On 6 May 1603 (sic, prob. 1653) Samuel Wilboare and Elizabeth his wife deeded to Richard Sherman and Elizabeth his wife the easterly part of the house and leanto and chimney in the house which they shared.

Ann (Smith) Wilbore died after 1 Dec 1633 when she was mentioned as a member of the Boston Church and before 1645 when Samuel married again.

In his will, dated 30 April 1656 and proved 6 Nov 1656, Samuel Wilbore of Taunton bequeathed to "my loving wife Elizabeth all the moveable goods that is or shall be in my house in Boston where at present I do inhabit...also my sheep and lambs at Dorchester...also a mare & colt at John Moore's of Brandtry"; to "Samuel Wilbore my eldest son all my lands at Rhode Island and all my debts due to me their first from Richard Smith the elder, and also a debt from Henry Bull which is 4 pounds and an ewe of two years old, also one cow in the hands of James Badcick, and also one cow that is at Bridgwater together with the rent for the said cattle according to agreement and also six hundred of iron lying at Taunton in my dwelling house there"l to "my son Joseph Wilbore my house and land where he my said son Joseph doth inhabit...with all the appurtenances...also twelve acres of grant...by the Iron mills, and also my share in the said Iron works"; to "my youngest son Shedrick Wilbore my house and lands thereunto belonging at Taunton where I dwell with all the moveable goods...and cattle excepting half the orchard and half the said dwelling house & two of the best cows & hay...which I give and bequeath unto my said wife Elizabeth provided she continue and dwell there, but in case my said wife should marry another man and inhabit elsewhere that my said son shall have the said (blank) allowing my said wife or her assigns the sum of 10 pounds"; to "my said son Shedreck my debt of James Seward, Ralph (illegible) & Henry Newland"; wife Elizabeth and son Shidrack executors; "my white horse unto my son Shedrick" and residue of cattle and goods to executors equally; to "Robert Blot of Boston 20s."; to "Goodman Flack 20s."; to "my said son Shedrick the time of service of my man Jno Mockcliet, a Scotchman"; to "Joseph a piece of blue trucking cloth"; to "my son Joseph...10 pounds in iron" (SPR 1:281-82).

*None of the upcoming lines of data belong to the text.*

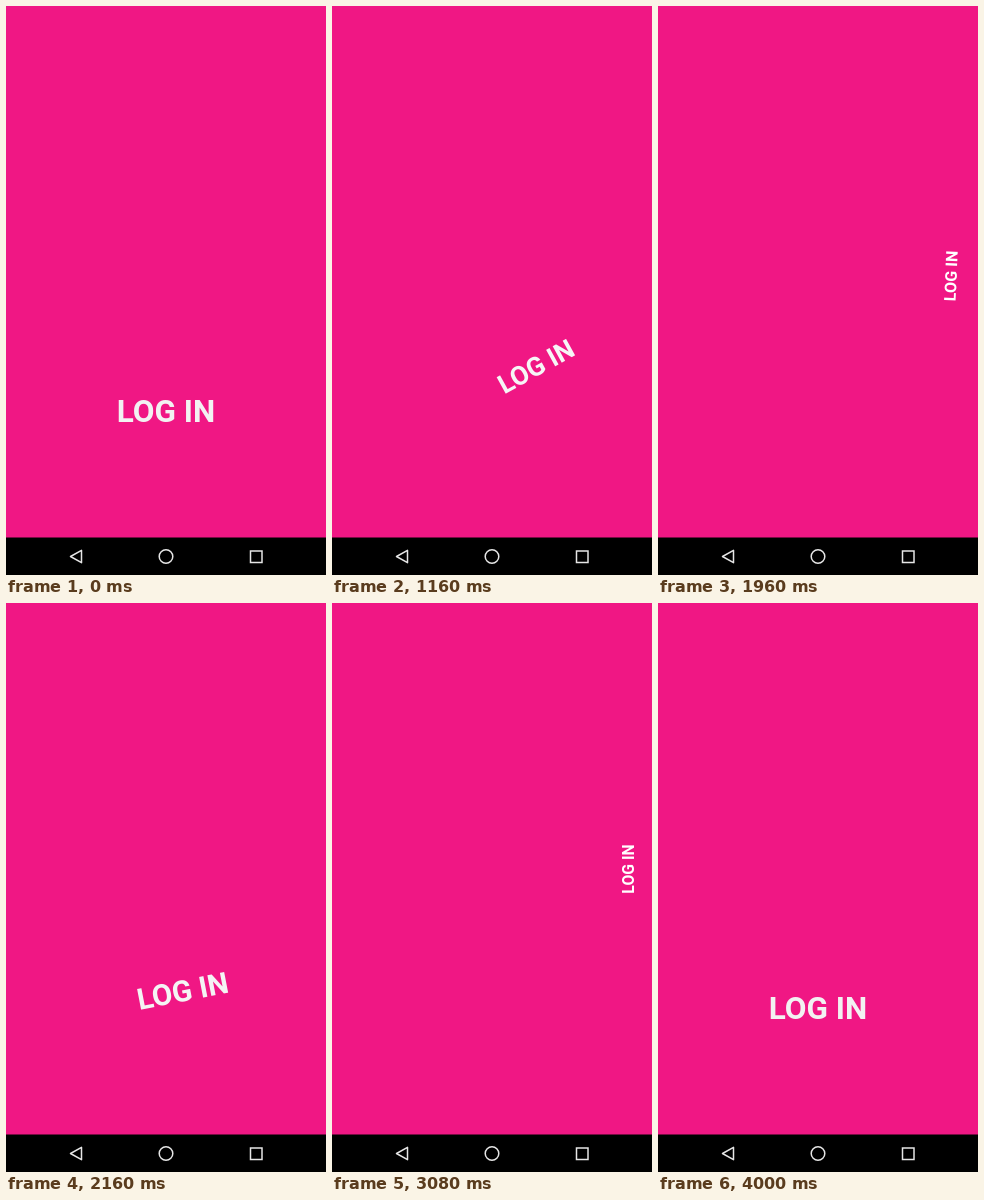
An HTML page that plays this animation: 320 px wide and 569 px high, repeating every 4.04 s.

```html
<!DOCTYPE html>
<html lang="en">
<head>
<meta charset="utf-8">
<title>Log in button</title>
<style>
  html, body { margin: 0; width: 100%; height: 100%; overflow: hidden; background: #f01784; }
  svg { display: block; width: 100%; height: 100%; }
  text { font: 700 31.5px Roboto, sans-serif; text-anchor: middle; }
</style>
</head>
<body>
<svg viewBox="0 0 320 569">
  <defs>
    <radialGradient id="glow">
      <stop offset="0.7" stop-color="#fff" stop-opacity="0.65"/>
      <stop offset="0.8" stop-color="#fff" stop-opacity="0.3"/>
      <stop offset="1" stop-color="#fff" stop-opacity="0"/>
    </radialGradient>
  </defs>
  <rect width="320" height="569" fill="#f01784"/>
  <text id="label" y="11.2">LOG IN</text>
  <circle id="dot" r="10.5" fill="url(#glow)"/>
  <rect y="531.5" width="320" height="37.5"/>
  <g fill="none" stroke="#e6e6e6" stroke-width="1.5">
    <path d="M64.5 550.5 75.5 544.3V556.7Z" stroke-linejoin="round"/>
    <circle cx="160" cy="550.5" r="6.8"/>
    <rect x="244.5" y="545" width="11.5" height="11.5"/>
  </g>
</svg>
<script>
  const LOOP = 4040, STEP = 40, MOVE = 300;
  const label = document.getElementById('label');
  const dot = document.getElementById('dot');

  // Each tap shows the touch dot, then moves the label to the other pose.
  const taps = [
    { down: 960, start: 1045, to: 1, x: 180.5, y: 415.5 },
    { down: 1840, start: 1928, to: 0, x: 298.5, y: 266 },
    { down: 2720, start: 2768, to: 1, x: 170, y: 411.5 },
    { down: 3440, start: 3528, to: 0, x: 298.5, y: 266 }
  ];

  const mix = (a, b, p) => a + (b - a) * p;
  const ease = u => 0.5 - 0.5 * Math.cos(Math.PI * Math.min(1, Math.max(0, u)));

  function draw(time) {
    const t = Math.floor((time % LOOP) / STEP) * STEP;
    let p = 0;
    for (const tap of taps) {
      if (t >= tap.start) p = mix(1 - tap.to, tap.to, ease((t - tap.start) / MOVE));
    }
    const x = mix(160, 296.7, p), y = mix(404.7, 266, p);
    label.setAttribute('transform',
      `translate(${x} ${y}) rotate(${-90 * p}) scale(${mix(1, 0.5, p)})`);
    const tone = Math.round(mix(242, 255, p));
    label.setAttribute('fill', `rgb(${tone},${tone},${tone})`);

    const touch = taps.find(tap => t >= tap.down && t < tap.start);
    dot.setAttribute('visibility', touch ? 'visible' : 'hidden');
    if (touch) dot.setAttribute('transform', `translate(${touch.x} ${touch.y})`);
  }

  const begin = performance.now();
  function tick() {
    draw(performance.now() - begin);
    requestAnimationFrame(tick);
  }
  tick();
</script>
</body>
</html>
```
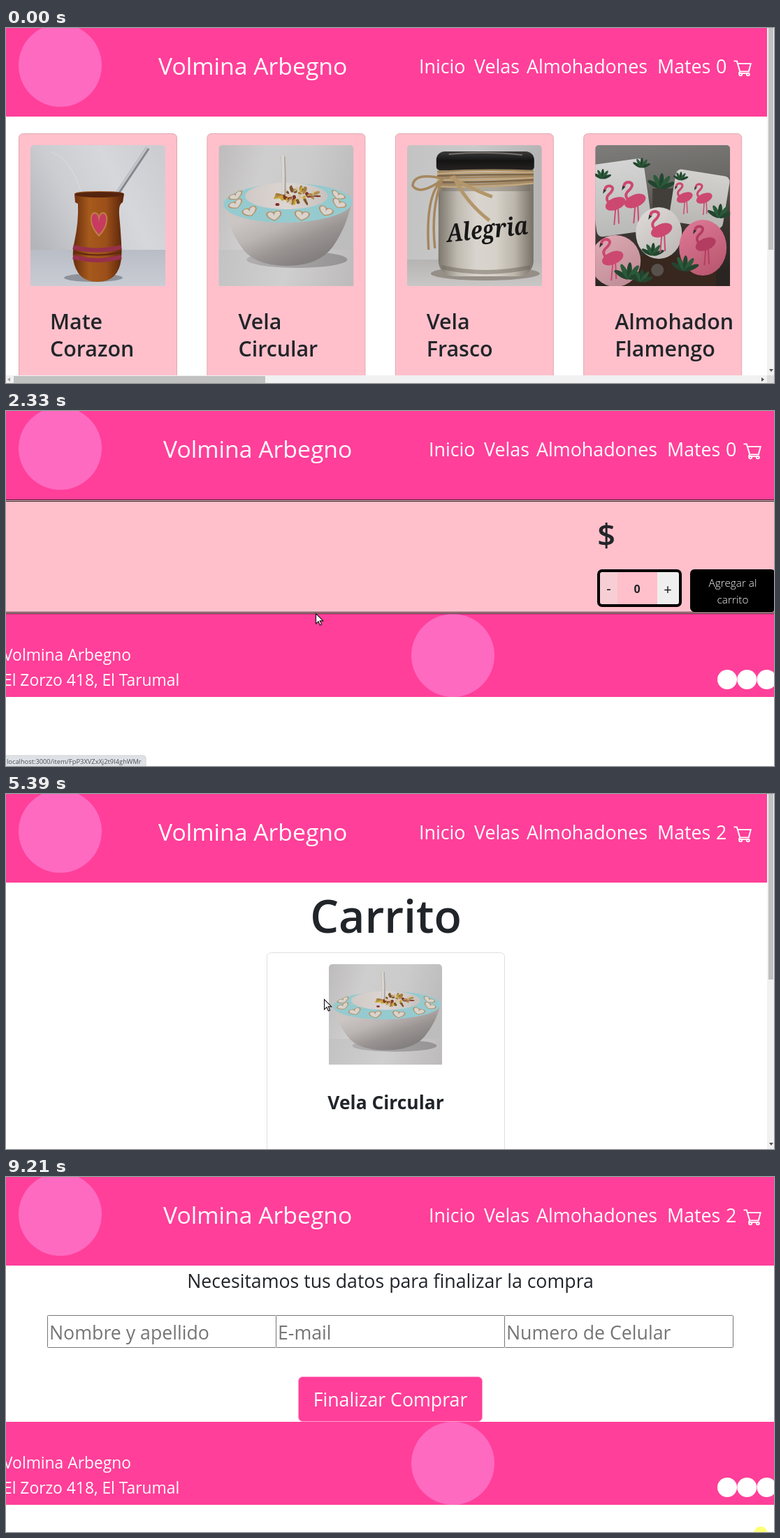
Recreate the animation shown at these times as an HTML page with a canvas. Size 1099 by 509 pixels, loop 9350 ms.

```html
<!DOCTYPE html>
<html lang="es">
<head>
<meta charset="utf-8">
<title>Tienda</title>
<style>
html, body { margin: 0; width: 100%; height: 100%; overflow: hidden; background: #fff; }
canvas { display: block; width: 100vw; height: 100vh; }
</style>
</head>
<body>
<canvas id="stage" width="1099" height="509"></canvas>
<script>
const ctx = document.getElementById('stage').getContext('2d');
const LOOP = 9350, W = 1099, H = 509, BAR = 10;
const HOT = '#ff3f99', LOGO = '#ff6ac1', PINK = '#ffc0cb', INK = '#212529', BUTTON = '#efefef';
const SHOP = 'Volmina Arbegno', ADDRESS = 'El Zorzo 418, El Tarumal';

// ---- drawing helpers
function rect(x, y, w, h, color) { ctx.fillStyle = color; ctx.fillRect(x, y, w, h); }

function box(x, y, w, h, r, fill, stroke, line = 1) {
  ctx.beginPath();
  ctx.roundRect(x, y, w, h, r);
  if (fill) { ctx.fillStyle = fill; ctx.fill(); }
  if (stroke) { ctx.strokeStyle = stroke; ctx.lineWidth = line; ctx.stroke(); }
}

function oval(x, y, rx, ry, fill, angle = 0) {
  ctx.beginPath();
  ctx.ellipse(x, y, rx, ry, angle, 0, Math.PI * 2);
  ctx.fillStyle = fill;
  ctx.fill();
}

function shape(d, fill, stroke, line = 1) {
  const path = new Path2D(d);
  if (fill) { ctx.fillStyle = fill; ctx.fill(path); }
  if (stroke) { ctx.strokeStyle = stroke; ctx.lineWidth = line; ctx.stroke(path); }
}

function text(str, x, y, size, color = INK, weight = 400, align = 'left') {
  ctx.font = `${weight} ${size}px "Open Sans", "Noto Sans", sans-serif`;
  ctx.textAlign = align;
  ctx.fillStyle = color;
  ctx.fillText(str, x, y);
}

function gradient(x0, y0, x1, y1, ...colors) {
  const g = ctx.createLinearGradient(x0, y0, x1, y1);
  colors.forEach((c, i) => g.addColorStop(i / (colors.length - 1), c));
  return g;
}

function at(x, y, draw, sx = 1, sy = sx, angle = 0) {
  ctx.save();
  ctx.translate(x, y);
  ctx.rotate(angle);
  ctx.scale(sx, sy);
  draw();
  ctx.restore();
}

function random(seed) {
  const v = Math.sin(seed * 127.1) * 43758.5;
  return v - Math.floor(v);
}

// Pictures are drawn in a 193 x 202 box and fitted to their place.
function picture(draw, x, y, w, h, r = 0) {
  ctx.save();
  ctx.beginPath();
  ctx.roundRect(x, y, w, h, [r, r, 0, 0]);
  ctx.clip();
  at(x, y, draw, w / 193, h / 202);
  ctx.restore();
}

const HEART = 'M0 14 C-17 0 -13 -15 -5 -13 Q-1 -12 0 -7 Q1 -12 5 -13 C13 -15 17 0 0 14Z';

// ---- pictures
function mate() {
  rect(0, 0, 193, 202, gradient(0, 130, 193, 30, '#b3b5ba', '#cbcdd1', '#d6d7da', '#cccdd1'));
  rect(0, 150, 193, 52, gradient(0, 150, 0, 202, '#b9bdc6', '#c9ccd3'));
  shape('M30 10 Q58 20 72 66', null, '#dcdde0', 1);
  shape('M124 70 L168 4', null, '#85888c', 6);
  shape('M123 69 L167 3', null, '#c4c7ca', 3);
  oval(90, 190, 42, 6, '#8f929b');
  shape('M63 70 Q64 66 98 66 Q133 66 134 70 L132 82 Q126 84 127 100 Q129 120 130 140 Q131 152 130 163 Q126 196 96 196 Q66 196 61 163 Q60 150 63 138 Q69 110 68 84 L64 82Z',
    gradient(60, 0, 132, 0, '#642b0d', '#a65a1c', '#9c5019', '#5c260b'));
  oval(98, 71, 34, 4, '#55240d');
  shape('M61 146 Q96 155 130 146 M61 160 Q96 170 130 160', null, '#98304c', 6);
  shape('M62 153 Q96 162 130 153', null, '#5f270f', 2);
  at(98, 113, () => shape(HEART, '#c83a60', '#bd7d49', 2), 0.95, 1.2);
}

function candle() {
  rect(0, 0, 193, 202, gradient(0, 0, 193, 50, '#bdbbbb', '#cfcece', '#cccbcb', '#bebdbe'));
  rect(0, 150, 193, 52, gradient(0, 150, 193, 202, '#c3c2c3', '#d0cfcf', '#bcbabb'));
  oval(112, 164, 72, 12, gradient(40, 0, 184, 0, '#b0aeaf', '#959394'));
  shape('M7 80 Q12 116 31 144 Q48 172 95 173 Q142 174 163 146 Q184 116 191 78Z',
    gradient(70, 92, 105, 175, '#cbc5c3', '#bbb5b3', '#9a9493', '#858080'));
  oval(99, 83, 92, 28, '#95cacf', -0.02);
  for (let i = 0; i < 8; i++) {
    const a = -0.3 + i * 0.53;
    at(98 + 76 * Math.cos(a), 79 + 23 * Math.sin(a),
      () => shape(HEART, '#d9d3cd', '#b3946c', 2.5), 0.85, 0.36 + 0.12 * Math.sin(a), 0.5 * Math.cos(a));
  }
  oval(97, 73, 59, 19, gradient(38, 0, 156, 0, '#d0c9c6', '#dcd6d3', '#c8c1be'));
  const petals = ['#b28d4e', '#c9a731', '#79552b', '#d5c4a1', '#7d342c', '#a37a3c'];
  for (let i = 0; i < 55; i++) {
    const a = random(i) * 6.28, r = Math.sqrt(random(i + 60));
    oval(113 + 31 * r * Math.cos(a), 73 + 12 * r * Math.sin(a),
      1.5 + 4 * random(i + 120), 1 + 2 * random(i + 180), petals[i % 6], a);
  }
  oval(84, 85, 3, 2, '#84292a');
  shape('M92 16 Q94 42 93 70', null, '#a9a49f', 6);
  shape('M91.5 15 Q93 42 92 70', null, '#d9d5d1', 4);
}

function jar() {
  rect(0, 0, 193, 202, gradient(0, 0, 193, 0, '#c3c3c3', '#cbcaca', '#b5b4b4'));
  rect(0, 164, 193, 38, gradient(0, 164, 0, 202, '#b6b4b2', '#c9c7c5'));
  oval(112, 184, 78, 10, '#958f87');
  box(45, 28, 136, 160, [12, 12, 22, 22],
    gradient(45, 0, 181, 0, '#7d776d', '#bfbab1', '#d9d5ce', '#d6d2ca', '#bcb6ac', '#756f66'));
  rect(50, 40, 126, 26, 'rgba(105,98,88,.4)');
  shape('M50 172 Q112 186 176 172 V178 Q112 192 50 178Z', 'rgba(110,102,92,.5)');
  box(42, 9, 140, 27, [12, 12, 5, 5], gradient(0, 9, 0, 36, '#3c3b3b', '#151414', '#252322'));
  shape('M60 13 Q110 8 165 14', null, '#77706a', 2);
  for (let i = 0; i < 8; i++) {
    shape(`M43 ${38 + i * 3} Q110 ${34 + i * 4} 181 ${37 + i * 2.5}`, null, ['#a5885f', '#c3a77c', '#7f6645'][i % 3], 2.5);
  }
  shape('M52 48 Q10 38 8 58 Q18 73 50 50 Q34 90 40 148 M50 50 Q26 72 31 150', null, '#a5875e', 3.5);
  shape('M66 44 Q84 82 118 108 M62 46 Q100 66 122 74', null, '#b3966b', 5);
  at(58, 139, () => {
    ctx.font = 'italic 700 34px "Noto Serif", serif';
    ctx.textAlign = 'left';
    ctx.fillStyle = '#181717';
    ctx.fillText('Alegria', 0, 0);
  }, 0.91, 1.05, -0.1);
}

function flamingo(x, y, size, color = '#cc4870') {
  at(x, y, () => {
    shape('M0 8 L-2 32 M4 8 L5 30', null, color, 2);
    oval(0, 0, 16, 9, color, -0.4);
    shape('M-8 0 Q-18 -8 -8 -16 Q0 -25 -9 -27 Q-16 -27 -16 -20', null, color, 4);
    shape('M-18 -22 L-19 -15 L-14 -20Z', '#333');
  }, size);
}

function leaves(x, y, size) {
  for (let i = 0; i < 5; i++) {
    const a = -2.6 + i * 0.55;
    oval(x + Math.cos(a) * size, y + Math.sin(a) * size, size, size * 0.3, i % 2 ? '#2b5a39' : '#23452f', a);
  }
}

function cushions() {
  rect(0, 0, 193, 202, gradient(0, 0, 30, 202, '#7d7d7b', '#6b6966', '#3a3430', '#2a2522'));
  rect(28, 158, 145, 44, '#38271e');
  rect(82, 62, 30, 50, '#423e3a');
  leaves(94, 62, 11);
  at(38, 77, () => box(-42, -54, 80, 104, 8, gradient(0, -54, 0, 50, '#d3d4d3', '#b9b9b8')), 1, 1, -0.14);
  at(148, 77, () => box(-38, -38, 78, 76, 8, gradient(0, -38, 0, 38, '#d2d1ce', '#b8b6b3')), 1, 1, 0.16);
  leaves(66, 32, 7); leaves(10, 48, 7); leaves(178, 104, 10); leaves(122, 50, 6);
  flamingo(29, 84, 0.95); flamingo(57, 80, 1);
  flamingo(128, 75, 0.75); flamingo(156, 76, 0.75);
  oval(91, 126, 33, 37, gradient(60, 90, 115, 160, '#dfdcd9', '#bdb8b5')); leaves(82, 158, 9);
  flamingo(95, 122, 1);
  oval(154, 147, 34, 40, gradient(130, 110, 175, 185, '#dc7894', '#b9566f')); flamingo(158, 142, 0.95, '#b23d60');
  oval(29, 166, 36, 37, gradient(0, 130, 50, 202, '#dfaab4', '#bd8c96')); flamingo(25, 162, 1);
  leaves(48, 192, 12); leaves(128, 180, 11); leaves(66, 196, 9);
  oval(89, 179, 9, 9, '#57514c');
}

// ---- page parts
function cartIcon(x) {
  at(x, 46.5, () => {
    shape('M0 1 H4.5 L9 17 H22 L25 5 H6 M9 17 Q6 20 10 20 H22', null, '#fff', 2);
    ctx.strokeStyle = '#fff';
    for (const cx of [10, 21]) { ctx.beginPath(); ctx.arc(cx, 21.5, 2, 0, 7); ctx.stroke(); }
  }, 0.97, 0.93);
}

function header(count, wide) {
  const dx = wide ? 14 : 0;
  rect(0, 0, W, 127, HOT);
  oval(77.5, 53.5, 59.5, 59.5, LOGO);
  text(SHOP, 218 + dx / 2, 67, 33.7, '#fff');
  [['Inicio', 591], ['Velas', 670], ['Almohadones', 745], ['Mates', 932], [count, 1016]]
    .forEach(([label, x]) => text(label, x + dx, 65, 26.8, '#fff'));
  cartIcon(1041.5 + dx);
}

function footer(y, wide) {
  rect(0, y, W, 119, HOT);
  oval(wide ? 639.5 : 633, y + 59.5, 59.5, 59.5, LOGO);
  text(SHOP, -4, y + 67, 22.8, '#fff');
  text(ADDRESS, -4, y + 103, 22.8, '#fff');
  for (let i = 0; i < 3; i++) oval((wide ? 1032 : 1022) + i * 28.3, y + 94, 14, 14, '#fff');
}

function verticalBar(top, bottom, end) {
  rect(W - BAR, 0, BAR, H, '#f1f1f1');
  rect(W - BAR + 2, top, BAR - 3, bottom - top, '#c1c1c1');
  shape(`M1092 ${end - 9} h6 l-3 4Z`, '#505050');
}

function horizontalBar() {
  rect(0, 498, W, 11, '#f1f1f1');
  rect(11, 499, 360, 10, '#c1c1c1');
  shape('M6 501 v6 l-4 -3Z', '#a3a3a3');
  shape('M1081 501 v6 l4 -3Z', '#505050');
  rect(1089, 498, 10, 11, '#dcdcdc');
}

function statusBar(label, width) {
  box(-2, 494, width + 2, 17, [0, 4, 0, 0], '#dee1e6', '#cfd2d6');
  text(label, 1, 506, 9.3, '#4b4e52');
}

const PRODUCTS = [
  [mate, 'Mate', 'Corazon', '$150'], [candle, 'Vela', 'Circular', '$120'],
  [jar, 'Vela', 'Frasco', '$170'], [cushions, 'Almohadon', 'Flamengo', '$250']
];

function home(scroll) {
  at(0, -scroll, () => {
    header(0);
    PRODUCTS.forEach(([draw, first, second, price], i) => {
      const x = 18 + i * 269.4;
      box(x + .5, 151.5, 226, 482, 6, PINK, '#dfa8b2');
      picture(draw, x + 17, 168, 193, 202, 5);
      text(first, x + 45, 431.5, 30.4, INK, 600);
      text(second, x + 45, 470.5, 30.4, INK, 600);
      text(price, x + 45.5, 524, 26.7);
      box(x + 46.5, 535, 129, 53, 8, BUTTON, '#fff', 3);
      text('ver detalles', x + 111, 570, 19, '#000', 400, 'center');
    });
    footer(646);
  });
  verticalBar(scroll * .62 - 7, scroll * .62 + 318, 498);
  horizontalBar();
}

function doubleBorder(y, h, right) {
  ctx.strokeStyle = '#2a1d20';
  ctx.lineWidth = 1;
  ctx.strokeRect(-5, y + .5, right + 4.5, h - 1);
  ctx.strokeRect(-5, y + 2.5, right + 2.5, h - 5);
}

function buyControls(x, y, quantity, added) {
  rect(x + 4, y + 4, 25, 46, quantity ? BUTTON : '#f6ced4');
  rect(x + 86, y + 4, 32, 46, BUTTON);
  box(x + 2, y + 2, 117, 50, 5, null, '#000', 4);
  text('-', x + 16.5, y + 35, 20, '#111', 400, 'center');
  text(quantity, x + 57, y + 34, 16, INK, 700, 'center');
  text('+', x + 101, y + 36, 20, '#111', 400, 'center');
  box(x + 133, y, 122, 61, 6, '#000');
  text(added ? 'Terminar' : 'Agregar al', x + 194, y + 25, 15.3, '#fff', 300, 'center');
  text(added ? 'compra' : 'carrito', x + 194, y + 49, 15.3, '#fff', 300, 'center');
}

function emptyItem() {
  header(0, true);
  rect(0, 127, W, 164, PINK);
  doubleBorder(127, 164, W + 9);
  text('$', 846, 194, 46, INK, 600);
  buyControls(846, 227, 0);
  footer(291, true);
}

function item(t) {
  const added = t >= 4480;
  header(added ? 2 : 0);
  rect(0, 127, W, 367, PINK);
  picture(candle, 0, 130, 404, 362);
  doubleBorder(127, 367, W - BAR);
  text('Vela Circular', 769, 187, 52.4, INK, 600);
  text('$120', 768, 262, 45.2, INK, 600);
  buyControls(769, 295, t < 3830 ? 0 : t < 3960 ? 1 : 2, added);
  footer(494);
  verticalBar(-7, 417, 509);
}

function cart(scroll) {
  at(0, -scroll, () => {
    header(2);
    text('Carrito', 543.5, 199, 64.5, INK, 600, 'center');
    box(373.5, 227.5, 340, 464, 6, '#fff', '#dfdfdf');
    picture(candle, 462, 244, 162, 144, 5);
    text('Vela Circular', 543.5, 452, 26.4, INK, 700, 'center');
    text('Cantidad: 2', 543, 540, 26.7, INK, 400, 'center');
    text('Precio: $240', 543, 584, 26.7, INK, 400, 'center');
    box(473, 614, 140, 54, 6, HOT);
    text('Eliminar', 543, 650, 24, '#fff', 400, 'center');
    text('Total: $240', 543, 735, 30, INK, 600, 'center');
    box(418, 757, 250, 62, 6, HOT);
    text('Finalizar compra', 543, 797, 26.7, '#fff', 400, 'center');
    footer(826);
  });
  verticalBar(scroll * .54 - 7, scroll * .54 + 266, 509);
}

function checkout() {
  header(2, true);
  text('Necesitamos tus datos para finalizar la compra', 550, 159, 26.7, INK, 400, 'center');
  ['Nombre y apellido', 'E-mail', 'Numero de Celular'].forEach((label, i) => {
    const x = 59.5 + i * 327;
    box(x, 198.5, 327, 46, 1, '#fff', '#767676');
    text(label, x + 2.5, 233, 26.7, '#757575');
  });
  footer(351, true);
  box(418.5, 286.5, 263, 64, 6, HOT, '#ff9ccb');
  text('Finalizar Comprar', 550, 329, 26.7, '#fff', 400, 'center');
}

// ---- motion
const POINTER = [
  [260, 1075, 470], [800, 541, 222], [1510, 541, 222], [1900, 443, 290], [2530, 443, 290],
  [3340, 869, 333], [4160, 869, 333], [4400, 930, 330], [5040, 935, 345], [5360, 455, 294],
  [5590, 455, 294], [6400, 560, 498], [7570, 560, 498], [8440, 549, 305], [8740, 690, 420]
];
const HOME_SCROLL = [[850, 0], [1170, 176], [1310, 267]];
const CART_SCROLL = [[5590, 0], [6150, 280]];
const HAND = [[1900, 2260], [3300, 5040], [6430, 7200], [8300, 8600]];
const CLICK = [[2130, 2260], [3500, 3960], [4440, 4580], [4900, 5000], [6760, 6900]];

const during = (spans, t) => spans.some(([from, to]) => t >= from && t < to);
const linear = k => k;
const smooth = k => k * k * (3 - 2 * k);

function follow(keys, t, ease = linear) {
  const next = keys.findIndex(key => key[0] > t);
  if (next < 0) return keys[keys.length - 1].slice(1);
  if (next === 0) return keys[0].slice(1);
  const a = keys[next - 1], b = keys[next];
  const k = ease((t - a[0]) / (b[0] - a[0]));
  return a.slice(1).map((v, i) => v + (b[i + 1] - v) * k);
}

function pointer(t, step) {
  if (t < 260 || t >= 8750) return;
  const [x, y] = follow(POINTER, step, smooth);
  at(x, y, () => {
    if (during(CLICK, t)) oval(1, 12, 9, 9, 'rgba(130,130,130,.45)');
    if (during(HAND, t)) {
      shape('M-2.5 1.5 Q-1 -.5 .5 1.5 V7 Q2.5 5.5 3.8 8 Q6 6.5 7 9 Q10 8 10 11 V14 Q9 17 8 19 H0 L-5 12 Q-6 9 -2.5 11Z', '#fff', '#111', 1.2);
      shape('M.5 7 V11 M3.8 8 V11 M7 9 V12', null, '#111');
    } else {
      shape('M.5 .5 V15 L4 11.7 L6.3 17 L8.6 16 L6.3 10.9 H10.8Z', '#fff', '#111', 1.1);
    }
  });
}

function render(t) {
  const step = t < 260 ? 0 : 260 + Math.floor((t - 260) / 70) * 70;
  rect(0, 0, W, H, '#fff');
  if (t < 2260) home(follow(HOME_SCROLL, step)[0]);
  else if (t < 2530) emptyItem();
  else if (t < 5000) item(t);
  else if (t < 7200) cart(follow(CART_SCROLL, step)[0]);
  else checkout();

  if (during([[1900, 2530]], t)) statusBar('localhost:3000/item/FpP3XVZxXj2t9I4ghWMr', 200);
  if (during([[4580, 5110]], t)) statusBar('localhost:3000/cart', 90);
  if (during([[6400, 7570]], t)) statusBar('localhost:3000/Checkout', 112);
  pointer(t, step);
  if (t >= 9210) oval(1080, 510, 9.5, 9, '#ffff72');
}

const start = performance.now();
function frame() {
  render((performance.now() - start) % LOOP);
  requestAnimationFrame(frame);
}
frame();
</script>
</body>
</html>
```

Samuel died at Boston on 29 September 1656 (BVR 56).


Sources Not Listed Above:

Benjamin Franklin Wilbour, The English Ancestry of Samuel Wilbore of Boston and William Wilbore of Portsmouth RI, NEHGR, 1958

Robert Charles Anderson, The Great Migration Begins: Immigrants to New England, 1620-1633, 1995

J.W.W. Hall, Ancient Iron Works in Taunton, NEHGR, 1864